Since the system is not FDA approved, people interested in using it must make it for themselves. Using unregulated devices is a risk, but many OpenAPS users feel it’s a chance worth taking. “It sounds dramatic to say that lives are at stake … but they are,” Lewis says. “People unfortunately still have a risk of dying in their sleep in the short term due to hypoglycemia, and are at increased risk long term for diabetes complications from hyperglycemia.”

As I write this there are at least 247 people using some form of OpenAPS to manage their diabetes, and as a community they’ve logged an estimated 950,000+ hours of real-world closed loop experience.

One OpenAPS user’s rig: Phone to monitor trends; receiver to transmit blood sugar data; insulin pump; RileyLink to remotely control pump. Photo by Hep Svadja

Freedom of Choice

“[Technology] has progressed so that we now have a choice to wait for a commercial system, or not,” Lewis says. “I’m proud that because of the OpenAPS community, those with access to the compatible devices can make the choice to DIY or to wait for a commercial system. It’s not right for everyone, but having the choice is a huge step above having to wait year after year after year. (For context, I’ve been living with Type 1 diabetes for 14+ years and have been hearing about this technology being ‘a few years away’ for most of that time.)”

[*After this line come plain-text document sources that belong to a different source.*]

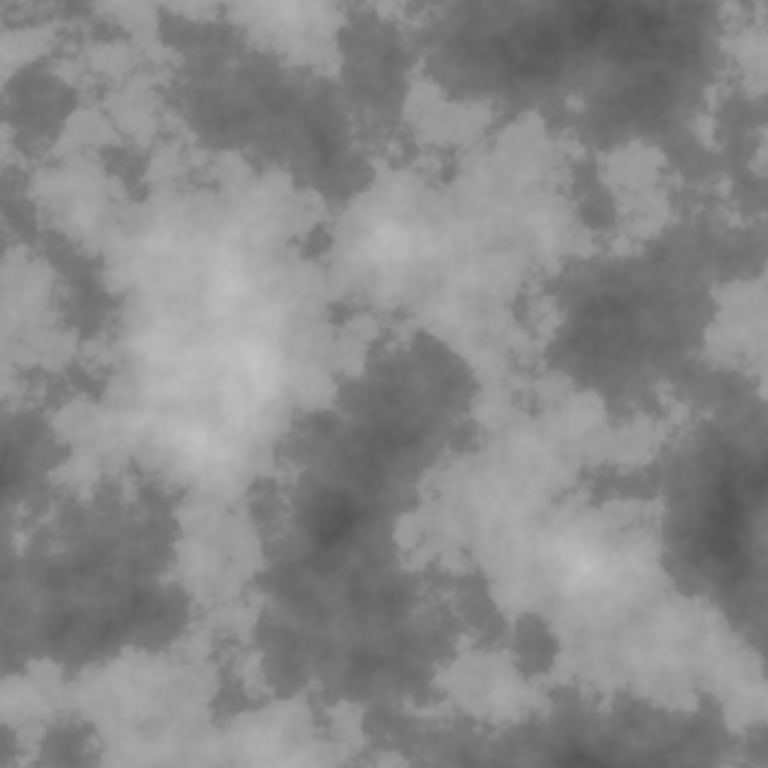
This texture is drawn by a Shadertoy shader. Its source:

```glsl
// Seamless grey cloud texture: soft light billows over darker hollows.

const int OCTAVES = 6;
const float BASE_CELLS = 3.0;     // whole number of cells, so the noise wraps
const float GAIN = 0.70;          // strength of the second octave
const float GAIN_DECAY = 0.93;    // finer octaves weaken faster
const float NOISE_SPREAD = 0.288; // standard deviation of the summed octaves
const float MID_GREY = 0.537;
const float BILLOW_STEP = 0.036;  // brightness jump across a cloud edge
const float BILLOW_EDGE = 0.42;   // softness of that edge
const float SHADING = 0.053;      // gradual shading inside clouds and hollows

float hash(vec2 p, float seed) {
    return fract(sin(dot(p, vec2(127.1, 311.7)) + seed * 74.7) * 43758.5453);
}

// Slope contribution of one lattice corner, wrapped at the period
float corner(vec2 cell, vec2 offset, vec2 local, float period, float seed) {
    float angle = 6.28318 * hash(mod(cell + offset, period), seed);
    return dot(vec2(cos(angle), sin(angle)), local - offset);
}

float gradientNoise(vec2 p, float period, float seed) {
    vec2 cell = floor(p);
    vec2 f = fract(p);
    vec2 fade = f * f * f * (f * (f * 6.0 - 15.0) + 10.0);
    float bottom = mix(corner(cell, vec2(0, 0), f, period, seed),
                       corner(cell, vec2(1, 0), f, period, seed), fade.x);
    float top = mix(corner(cell, vec2(0, 1), f, period, seed),
                    corner(cell, vec2(1, 1), f, period, seed), fade.x);
    return mix(bottom, top, fade.y);
}

// Octaves are shifted so that their lattices do not line up
float cloudNoise(vec2 uv, float cells, float gain, float decay) {
    float sum = 0.0;
    float amplitude = 1.0;
    for (int i = 0; i < OCTAVES; i++) {
        float seed = float(i) + 1.0;
        vec2 shift = vec2(hash(vec2(seed, 3.0), 0.0), hash(vec2(5.0, seed), 0.0));
        sum += amplitude * gradientNoise(uv * cells + shift, cells, seed);
        cells *= 2.0;
        amplitude *= gain;
        gain *= decay;
    }
    return sum;
}

// Splits the field into two tones and keeps some gradual shading in each
float cloudTone(float density) {
    float side = 2.0 * smoothstep(-BILLOW_EDGE, BILLOW_EDGE, density) - 1.0;
    return MID_GREY + BILLOW_STEP * side + SHADING * density;
}

void mainImage(out vec4 fragColor, in vec2 fragCoord) {
    vec2 uv = fragCoord / iResolution.xy;
    float density = cloudNoise(uv, BASE_CELLS, GAIN, GAIN_DECAY) / NOISE_SPREAD;
    fragColor = vec4(vec3(cloudTone(density)), 1.0);
}
```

After so many years of waiting the first (and only) commercially available and FDA-approved closed loop system for diabetics is actually due spring of 2017. This does not, however, spell the end for OpenAPS. “Even when one or two systems become commercially available, that doesn’t mean they’ll be perfect — or accessible to all,” Lewis explains. “As a community, we still have work to do to help manufacturers advance the features of these systems and make them more quickly available, and more accessible.” 

Diabetes-Inspired Health Hacking

Nightscout is an open source project focused on allowing CGM users access to their blood sugar data in real time by putting that information on the cloud. Besides being behind the browser-based visualizations for OpenAPS, it can also be used to review data from a phone or smartwatch, or monitor children with Type 1 diabetes remotely.

EpiPens are used to administer emergency doses of epinephrine in the event of a life-threatening allergic reaction. When the price for an EpiPen suddenly increased to $300, Michael Laufer created a video showing the world how to make the EpiPencil using supplies more commonly used to treat diabetes. Not including the cost of the epinephrine (for which you would need a prescription) the EpiPencil costs less than $35.